Separation Agreement. The parties will each meet with the mediator to review
the agreement, and if it meets with each party's approval, the mediator will
provide a copy of the proposed Separation Agreement to the attorney that
each party selects. Each party may retain an attorney (other than an
attorney at Dibble & Miller, P.C.), for the purpose of reviewing the
agreement in order to be sure that they are fully informed of their legal
rights and obligations and fully understand the terms of the proposed
Separation Agreement prior to signing it. By requiring each party to consult
with a separate attorney, and to acknowledge that each party has been fully
and independently advised of his or her rights and obligations, each party
will have assurance that the agreement, when signed, will be a binding legal
agreement and will reflect their desired resolution.
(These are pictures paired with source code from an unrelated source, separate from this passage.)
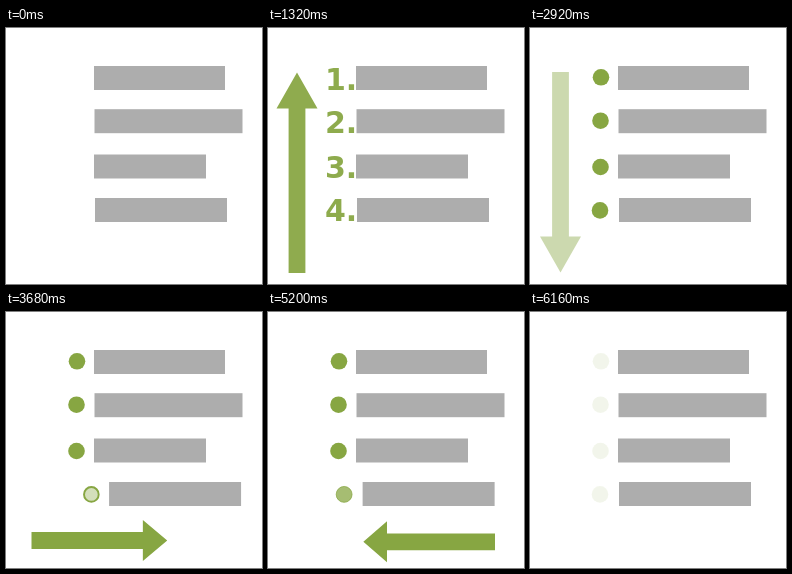
An HTML page for the animation above (6.2 s loop, 256 by 256 pixels).

```html
<!DOCTYPE html>
<html lang="en">
<head>
<meta charset="utf-8">
<title>List levels</title>
<style>
  html, body { margin: 0; width: 100%; height: 100%; overflow: hidden; background: #fff; }
  svg { display: block; width: 100vw; height: 100vh; }
  .bars { fill: #adadad; }
  .green { fill: #87a642; }
  text { font: bold 30px "DejaVu Sans", Verdana, sans-serif; }
</style>
</head>
<body>
<svg viewBox="0 0 256 256">
  <defs>
    <path id="arrow" d="M0-8.4H164.500V-20.500L200.500 0L164.500 20.500V8.400H0Z"/>
  </defs>
  <g class="bars">
    <rect x="88" y="38" width="131" height="24"/>
    <rect x="88.500" y="81.200" width="148" height="24"/>
    <rect x="88" y="126.500" width="112" height="24"/>
    <rect id="bar" x="89" y="170" width="132" height="24"/>
  </g>
  <g id="numbers" class="green">
    <text x="57" y="62">1.</text>
    <text x="57" y="105">2.</text>
    <text x="57" y="150">3.</text>
    <text x="57" y="193">4.</text>
  </g>
  <g id="bullets" class="green">
    <circle cx="71" cy="49.300" r="8.300"/>
    <circle cx="70.500" cy="92.700" r="8.300"/>
    <circle cx="70.500" cy="139" r="8.300"/>
    <circle id="dot" cx="70" cy="182.400" r="8.300" stroke="#87a642"/>
  </g>
  <g id="arrows" class="green"></g>
</svg>
<script>
const LOOP = 6200, STEP = 40;
const $ = id => document.getElementById(id);

// base point, angle, growth start and end, fade start and end
const ARROWS = [
  { x: 29, y: 245, turn: -90, grow: [0, 980], fade: [1300, 1600] },
  { x: 30.5, y: 44, turn: 90, grow: [1640, 2610], fade: [2770, 3030] },
  { x: 25.5, y: 228.5, turn: 0, grow: [3020, 3995], fade: [4240, 4540] },
  { x: 227, y: 229.8, turn: 180, grow: [4550, 5540], fade: [5800, 6100] }
];

for (const a of ARROWS) {
  a.el = document.createElementNS("http://www.w3.org/2000/svg", "use");
  a.el.setAttribute("href", "#arrow");
  $("arrows").append(a.el);
}

const ramp = (t, [from, to]) => Math.min(1, Math.max(0, (t - from) / (to - from)));
const pulse = (t, up, down) => ramp(t, up) * (1 - ramp(t, down));

function draw(t) {
  for (const a of ARROWS) {
    const size = ramp(t, a.grow);
    const alpha = size ? 1 - ramp(t, a.fade) : 0;
    a.el.setAttribute("transform", `translate(${a.x} ${a.y}) rotate(${a.turn}) scale(${size} 1)`);
    a.el.setAttribute("opacity", alpha);
  }

  $("numbers").setAttribute("opacity", pulse(t, [0, 980], [1300, 1640]));
  $("bullets").setAttribute("opacity", pulse(t, [1600, 2400], [5800, 6200]));

  // indent of the last item: it slides right and its bullet hollows out
  const indent = pulse(t, [3040, 4040], [4500, 5440]);
  const ring = 3 * indent;
  $("bar").setAttribute("transform", `translate(${22 * indent} 0)`);
  const dot = $("dot");
  dot.setAttribute("transform", `translate(${24 * indent} 0)`);
  dot.setAttribute("r", 8.3 - ring / 2);
  dot.setAttribute("stroke-width", ring);
  dot.setAttribute("fill-opacity", 1 - indent);
}

const start = performance.now();
function tick() {
  const t = (performance.now() - start) % LOOP;
  draw(Math.floor(t / STEP) * STEP);
  requestAnimationFrame(tick);
}
tick();
</script>
</body>
</html>
```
If either party does
not have an attorney, the mediator will recommend one if requested to do so.
Can the Mediation Process be Terminated? As with any process, there is no
guarantee that all parties entering mediation will reach a satisfactory
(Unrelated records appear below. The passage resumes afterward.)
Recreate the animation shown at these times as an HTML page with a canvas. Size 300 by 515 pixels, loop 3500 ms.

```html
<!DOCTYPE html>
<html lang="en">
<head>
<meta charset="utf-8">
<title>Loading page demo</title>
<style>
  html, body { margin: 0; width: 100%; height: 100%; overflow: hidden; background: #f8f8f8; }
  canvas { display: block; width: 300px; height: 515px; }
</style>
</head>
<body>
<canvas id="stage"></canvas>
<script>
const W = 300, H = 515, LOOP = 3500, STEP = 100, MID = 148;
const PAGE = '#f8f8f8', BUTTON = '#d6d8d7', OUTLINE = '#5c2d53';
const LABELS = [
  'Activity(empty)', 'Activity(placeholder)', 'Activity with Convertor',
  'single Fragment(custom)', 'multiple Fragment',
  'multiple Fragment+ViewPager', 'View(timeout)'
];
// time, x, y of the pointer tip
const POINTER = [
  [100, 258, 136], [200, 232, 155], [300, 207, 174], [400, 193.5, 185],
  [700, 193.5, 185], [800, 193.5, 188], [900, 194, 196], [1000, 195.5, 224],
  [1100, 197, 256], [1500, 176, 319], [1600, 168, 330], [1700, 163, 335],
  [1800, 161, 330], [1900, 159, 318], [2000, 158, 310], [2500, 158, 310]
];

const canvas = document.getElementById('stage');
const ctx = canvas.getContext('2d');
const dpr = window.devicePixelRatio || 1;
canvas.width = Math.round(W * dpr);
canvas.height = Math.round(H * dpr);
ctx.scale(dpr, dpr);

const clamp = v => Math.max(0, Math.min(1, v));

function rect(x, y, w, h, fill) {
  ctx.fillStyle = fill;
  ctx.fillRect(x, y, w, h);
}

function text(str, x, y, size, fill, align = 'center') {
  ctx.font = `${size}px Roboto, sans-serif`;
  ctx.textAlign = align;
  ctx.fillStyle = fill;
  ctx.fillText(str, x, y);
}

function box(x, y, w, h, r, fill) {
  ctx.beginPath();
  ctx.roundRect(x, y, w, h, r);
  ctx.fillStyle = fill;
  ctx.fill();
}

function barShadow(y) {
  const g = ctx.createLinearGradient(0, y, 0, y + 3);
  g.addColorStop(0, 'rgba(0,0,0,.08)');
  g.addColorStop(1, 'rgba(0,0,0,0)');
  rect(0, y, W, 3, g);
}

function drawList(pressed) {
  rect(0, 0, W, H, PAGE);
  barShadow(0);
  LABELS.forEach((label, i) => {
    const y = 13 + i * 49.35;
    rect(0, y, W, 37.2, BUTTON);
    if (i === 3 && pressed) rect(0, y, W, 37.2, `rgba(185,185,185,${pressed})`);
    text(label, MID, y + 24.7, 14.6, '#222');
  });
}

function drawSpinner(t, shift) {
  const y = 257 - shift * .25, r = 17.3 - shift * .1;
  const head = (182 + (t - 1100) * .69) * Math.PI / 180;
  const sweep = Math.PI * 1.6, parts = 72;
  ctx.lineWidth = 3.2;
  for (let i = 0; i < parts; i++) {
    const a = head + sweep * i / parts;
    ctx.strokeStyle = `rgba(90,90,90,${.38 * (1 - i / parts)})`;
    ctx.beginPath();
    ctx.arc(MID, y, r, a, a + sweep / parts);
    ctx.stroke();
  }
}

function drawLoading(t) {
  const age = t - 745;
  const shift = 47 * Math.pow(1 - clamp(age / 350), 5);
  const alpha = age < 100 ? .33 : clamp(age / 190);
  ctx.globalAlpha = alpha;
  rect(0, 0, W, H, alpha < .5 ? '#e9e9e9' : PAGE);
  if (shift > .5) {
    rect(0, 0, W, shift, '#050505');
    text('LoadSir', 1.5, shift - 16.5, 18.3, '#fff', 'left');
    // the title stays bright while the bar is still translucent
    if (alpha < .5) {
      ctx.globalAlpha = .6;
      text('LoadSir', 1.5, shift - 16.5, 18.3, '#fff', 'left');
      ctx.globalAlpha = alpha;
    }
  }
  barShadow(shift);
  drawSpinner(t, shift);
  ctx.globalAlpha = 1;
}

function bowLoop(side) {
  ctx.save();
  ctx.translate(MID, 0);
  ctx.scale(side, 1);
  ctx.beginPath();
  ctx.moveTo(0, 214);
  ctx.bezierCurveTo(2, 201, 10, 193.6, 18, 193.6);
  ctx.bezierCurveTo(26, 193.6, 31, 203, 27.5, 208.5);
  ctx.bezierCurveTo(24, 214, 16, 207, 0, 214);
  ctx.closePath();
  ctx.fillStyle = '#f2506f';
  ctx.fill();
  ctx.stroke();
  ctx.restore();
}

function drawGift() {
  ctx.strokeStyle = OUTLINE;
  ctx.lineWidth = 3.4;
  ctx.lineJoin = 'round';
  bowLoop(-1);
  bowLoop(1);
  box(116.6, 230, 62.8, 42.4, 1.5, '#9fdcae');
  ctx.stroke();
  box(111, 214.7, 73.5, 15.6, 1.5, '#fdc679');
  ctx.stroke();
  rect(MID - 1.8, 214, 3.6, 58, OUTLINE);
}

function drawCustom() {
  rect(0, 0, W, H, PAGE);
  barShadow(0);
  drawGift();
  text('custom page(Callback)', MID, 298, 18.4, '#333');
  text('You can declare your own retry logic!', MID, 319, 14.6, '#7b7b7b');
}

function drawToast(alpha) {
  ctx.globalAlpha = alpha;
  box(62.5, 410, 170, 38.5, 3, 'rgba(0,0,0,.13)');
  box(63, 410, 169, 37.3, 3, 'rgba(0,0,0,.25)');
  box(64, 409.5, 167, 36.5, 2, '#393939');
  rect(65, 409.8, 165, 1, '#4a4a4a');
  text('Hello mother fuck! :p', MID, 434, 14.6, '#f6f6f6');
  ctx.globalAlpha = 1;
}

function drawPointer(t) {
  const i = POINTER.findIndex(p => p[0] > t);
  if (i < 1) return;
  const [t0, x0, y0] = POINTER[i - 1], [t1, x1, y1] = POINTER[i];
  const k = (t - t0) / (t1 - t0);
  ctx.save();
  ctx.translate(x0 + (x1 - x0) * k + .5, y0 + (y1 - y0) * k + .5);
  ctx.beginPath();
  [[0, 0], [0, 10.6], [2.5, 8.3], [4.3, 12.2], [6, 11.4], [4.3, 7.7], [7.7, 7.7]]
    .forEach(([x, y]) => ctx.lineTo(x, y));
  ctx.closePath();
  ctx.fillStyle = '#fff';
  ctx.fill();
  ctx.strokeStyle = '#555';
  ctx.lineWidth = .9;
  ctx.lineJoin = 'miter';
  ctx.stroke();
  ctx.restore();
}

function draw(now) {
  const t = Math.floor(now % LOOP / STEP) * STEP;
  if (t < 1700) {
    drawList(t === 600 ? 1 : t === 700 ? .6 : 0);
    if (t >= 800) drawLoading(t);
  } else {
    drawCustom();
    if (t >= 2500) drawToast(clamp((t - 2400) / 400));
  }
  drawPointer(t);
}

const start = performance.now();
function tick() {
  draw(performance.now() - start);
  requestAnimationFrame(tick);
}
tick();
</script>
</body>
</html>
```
agreement. There are parties who will require strong advocates if they are
unable to speak or stand up for themselves, and for these individuals the
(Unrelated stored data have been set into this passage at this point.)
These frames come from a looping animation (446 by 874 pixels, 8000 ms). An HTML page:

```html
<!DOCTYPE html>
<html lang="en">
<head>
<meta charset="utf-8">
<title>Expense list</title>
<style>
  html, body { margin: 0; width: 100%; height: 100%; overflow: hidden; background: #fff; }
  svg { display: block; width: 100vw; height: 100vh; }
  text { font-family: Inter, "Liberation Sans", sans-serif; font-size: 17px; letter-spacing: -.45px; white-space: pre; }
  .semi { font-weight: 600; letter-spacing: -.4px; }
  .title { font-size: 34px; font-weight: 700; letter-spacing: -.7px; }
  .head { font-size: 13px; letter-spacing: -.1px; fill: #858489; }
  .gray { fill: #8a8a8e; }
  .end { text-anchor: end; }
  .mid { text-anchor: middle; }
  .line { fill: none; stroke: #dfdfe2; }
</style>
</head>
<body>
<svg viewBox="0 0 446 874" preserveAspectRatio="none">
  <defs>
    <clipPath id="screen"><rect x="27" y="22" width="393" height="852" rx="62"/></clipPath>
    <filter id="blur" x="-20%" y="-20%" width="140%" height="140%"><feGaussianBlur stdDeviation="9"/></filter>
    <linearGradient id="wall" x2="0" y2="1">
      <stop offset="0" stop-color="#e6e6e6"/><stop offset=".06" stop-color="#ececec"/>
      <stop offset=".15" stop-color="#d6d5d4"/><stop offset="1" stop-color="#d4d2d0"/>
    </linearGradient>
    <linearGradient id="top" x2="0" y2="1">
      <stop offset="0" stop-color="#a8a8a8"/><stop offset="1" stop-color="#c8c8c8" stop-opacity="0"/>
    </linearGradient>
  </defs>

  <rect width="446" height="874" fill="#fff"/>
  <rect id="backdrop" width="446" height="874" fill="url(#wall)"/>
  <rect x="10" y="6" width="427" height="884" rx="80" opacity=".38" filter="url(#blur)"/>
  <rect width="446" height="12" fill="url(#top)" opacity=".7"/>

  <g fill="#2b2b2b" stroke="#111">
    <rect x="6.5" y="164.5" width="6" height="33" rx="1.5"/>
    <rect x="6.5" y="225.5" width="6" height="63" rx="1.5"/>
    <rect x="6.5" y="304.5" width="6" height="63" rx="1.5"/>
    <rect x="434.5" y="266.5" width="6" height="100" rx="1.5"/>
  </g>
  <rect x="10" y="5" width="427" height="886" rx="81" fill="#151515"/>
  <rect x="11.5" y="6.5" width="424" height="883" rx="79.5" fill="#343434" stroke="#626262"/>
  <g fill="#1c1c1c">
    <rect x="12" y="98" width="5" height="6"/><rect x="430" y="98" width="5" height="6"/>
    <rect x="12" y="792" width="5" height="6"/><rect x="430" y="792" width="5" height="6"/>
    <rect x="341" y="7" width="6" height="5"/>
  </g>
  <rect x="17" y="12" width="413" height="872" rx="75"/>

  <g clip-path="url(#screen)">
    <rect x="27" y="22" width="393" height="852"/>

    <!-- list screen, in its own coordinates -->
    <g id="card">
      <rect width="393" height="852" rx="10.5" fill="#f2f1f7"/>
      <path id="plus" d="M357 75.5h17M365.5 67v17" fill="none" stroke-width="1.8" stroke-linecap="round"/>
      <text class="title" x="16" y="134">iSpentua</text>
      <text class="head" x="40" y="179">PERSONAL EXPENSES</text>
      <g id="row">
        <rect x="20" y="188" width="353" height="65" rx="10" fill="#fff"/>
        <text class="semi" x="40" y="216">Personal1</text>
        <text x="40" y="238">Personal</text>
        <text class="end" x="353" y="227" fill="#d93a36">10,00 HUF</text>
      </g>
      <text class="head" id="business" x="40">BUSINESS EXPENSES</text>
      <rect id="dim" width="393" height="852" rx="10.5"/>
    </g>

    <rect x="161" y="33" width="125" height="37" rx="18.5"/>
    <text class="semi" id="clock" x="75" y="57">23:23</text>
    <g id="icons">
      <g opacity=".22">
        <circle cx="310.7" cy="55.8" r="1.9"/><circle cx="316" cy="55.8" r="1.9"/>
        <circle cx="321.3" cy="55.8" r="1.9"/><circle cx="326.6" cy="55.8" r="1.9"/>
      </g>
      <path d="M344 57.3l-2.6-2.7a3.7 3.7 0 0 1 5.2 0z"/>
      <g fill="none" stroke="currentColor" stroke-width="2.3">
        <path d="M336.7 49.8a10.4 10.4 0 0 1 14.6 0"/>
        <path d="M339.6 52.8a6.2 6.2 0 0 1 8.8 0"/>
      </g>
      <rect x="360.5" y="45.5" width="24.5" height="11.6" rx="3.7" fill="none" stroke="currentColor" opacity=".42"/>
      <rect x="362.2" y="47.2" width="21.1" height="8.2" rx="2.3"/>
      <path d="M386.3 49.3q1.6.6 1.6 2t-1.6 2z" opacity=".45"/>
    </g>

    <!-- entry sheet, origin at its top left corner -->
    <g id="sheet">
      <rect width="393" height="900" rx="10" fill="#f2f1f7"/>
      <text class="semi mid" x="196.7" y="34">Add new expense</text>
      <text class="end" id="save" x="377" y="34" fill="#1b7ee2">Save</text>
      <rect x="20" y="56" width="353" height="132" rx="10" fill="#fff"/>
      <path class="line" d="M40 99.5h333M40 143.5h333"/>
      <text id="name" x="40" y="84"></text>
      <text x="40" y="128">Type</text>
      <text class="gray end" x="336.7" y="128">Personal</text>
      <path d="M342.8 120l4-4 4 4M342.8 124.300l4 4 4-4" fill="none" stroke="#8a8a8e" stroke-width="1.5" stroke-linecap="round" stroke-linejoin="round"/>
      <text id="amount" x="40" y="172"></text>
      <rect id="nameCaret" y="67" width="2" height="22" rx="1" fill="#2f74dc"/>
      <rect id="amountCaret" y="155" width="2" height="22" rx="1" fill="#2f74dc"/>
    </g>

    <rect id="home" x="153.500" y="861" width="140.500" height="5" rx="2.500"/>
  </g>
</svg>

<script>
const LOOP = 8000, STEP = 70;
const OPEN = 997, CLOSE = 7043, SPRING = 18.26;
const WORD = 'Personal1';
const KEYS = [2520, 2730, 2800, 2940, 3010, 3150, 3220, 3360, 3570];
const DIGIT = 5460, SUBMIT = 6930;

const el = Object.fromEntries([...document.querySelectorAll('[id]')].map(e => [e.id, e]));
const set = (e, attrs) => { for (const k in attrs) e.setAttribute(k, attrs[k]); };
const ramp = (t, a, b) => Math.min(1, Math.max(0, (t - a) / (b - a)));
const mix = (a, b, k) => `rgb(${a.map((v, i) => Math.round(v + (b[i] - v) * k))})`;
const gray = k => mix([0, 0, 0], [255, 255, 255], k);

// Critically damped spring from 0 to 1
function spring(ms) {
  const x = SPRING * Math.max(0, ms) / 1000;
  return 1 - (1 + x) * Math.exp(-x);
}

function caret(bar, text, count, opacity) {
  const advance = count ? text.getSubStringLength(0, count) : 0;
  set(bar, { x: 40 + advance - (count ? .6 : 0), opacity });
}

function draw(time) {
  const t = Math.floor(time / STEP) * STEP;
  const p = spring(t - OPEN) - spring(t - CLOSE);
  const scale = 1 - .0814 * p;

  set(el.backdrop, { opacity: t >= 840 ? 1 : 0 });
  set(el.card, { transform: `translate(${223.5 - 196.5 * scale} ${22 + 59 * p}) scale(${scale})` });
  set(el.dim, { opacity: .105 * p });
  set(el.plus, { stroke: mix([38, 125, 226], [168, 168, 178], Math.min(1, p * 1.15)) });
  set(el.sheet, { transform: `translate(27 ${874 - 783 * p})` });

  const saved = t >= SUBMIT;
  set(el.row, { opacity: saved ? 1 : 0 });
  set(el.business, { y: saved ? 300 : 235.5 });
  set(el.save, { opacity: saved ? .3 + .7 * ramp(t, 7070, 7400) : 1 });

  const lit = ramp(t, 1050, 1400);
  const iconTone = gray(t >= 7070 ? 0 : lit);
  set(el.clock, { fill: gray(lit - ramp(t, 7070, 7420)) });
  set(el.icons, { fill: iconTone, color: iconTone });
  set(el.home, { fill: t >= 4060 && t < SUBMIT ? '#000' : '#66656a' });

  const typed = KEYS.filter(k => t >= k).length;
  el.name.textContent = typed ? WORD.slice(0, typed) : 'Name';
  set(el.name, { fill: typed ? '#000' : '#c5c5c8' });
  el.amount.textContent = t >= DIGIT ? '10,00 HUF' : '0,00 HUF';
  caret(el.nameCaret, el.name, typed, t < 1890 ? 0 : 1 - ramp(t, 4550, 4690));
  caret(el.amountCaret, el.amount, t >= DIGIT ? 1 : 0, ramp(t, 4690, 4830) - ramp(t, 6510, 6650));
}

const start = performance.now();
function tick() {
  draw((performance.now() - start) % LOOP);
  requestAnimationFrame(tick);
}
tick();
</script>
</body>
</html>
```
court system may be more appropriate. In this regard, the mediator will
advise the parties if the court system is more appropriate to resolve their
dispute because one of the parties is unable to sufficiently advocate his or
hers interests or one of the parties is unreasonably advocating for his or
her interests (for example, being a "bully" or being abusive). However, in
such a situation, the mediator will attempt to mediate the conflict of the
parties in order to avoid the necessity of litigating in court.
When mediation is conducted at Dibble & Miller, P.C., the mediator
will seek to achieve equitable results for the parties, not just a
resolution. This is an important part of mediation at Dibble & Miller, P.C. because there are mediators who simply seek to reach agreement
between the parties, whether or not it is fair or equitable to both parties.
At Dibble & Miller, P.C., if the mediator comes to the conclusion
that a proposed resolution of the mediation is not fair or equitable, than
the mediator will point this out to the parties and, if it cannot be
resolved, the mediation will be terminated.
If the parties feel that mediation is not beneficial to them, either party
may at any time pursue other avenues to resolve their issue. When a mediator
is retained at Dibble & Miller, P.C., there is no large retainer
paid "upfront", as there would normally be when an attorney is retained. As
a result, terminating the mediation is much less costly than terminating an
attorney. Moreover, when an attorney is retained to handle a family law
matter, and a retainer is paid, a considerable amount of the retainer may be
spent rapidly by the attorney handling such matters as legal research,
reviewing files, contacting adverse counsel, attending court conferences,
etc. By contrast, during the mediation process, and up to the drafting of
the Separation Agreement (which is usually done on an agreed fixed fee basis
rather than an hourly rate) all of the funds spent with the mediator are
spent at meetings with the mediator. As a result, the parties know exactly
how much each session will cost them, so that if termination of the
mediation is appropriate, the cost can be easily determined and controlled.
What Will Mediation Cost? Mediation services are billed on an hourly basis,
based on time spent in mediation with the parties and also time spent in
drafting the Separation Agreement. Time spent on drafting the agreement is
also billed on an hourly basis, and a fee is mutually agreed upon before the
written agreement is drafted. The mediator will discuss this with the
parties before the agreement is drafted.
Mediation is generally conducted in two-hour sessions, with fees being paid
at the end of each session. We encourage the parties, if possible, to divide
the cost of mediation so that each party is committed to the continuation of
Personal Communications with the Mediator. The parties shall not
communicate or meet individually with the mediator concerning matters in
mediation unless the parties and the mediator agree in advance that such
communication might prove helpful in the resolution of issues being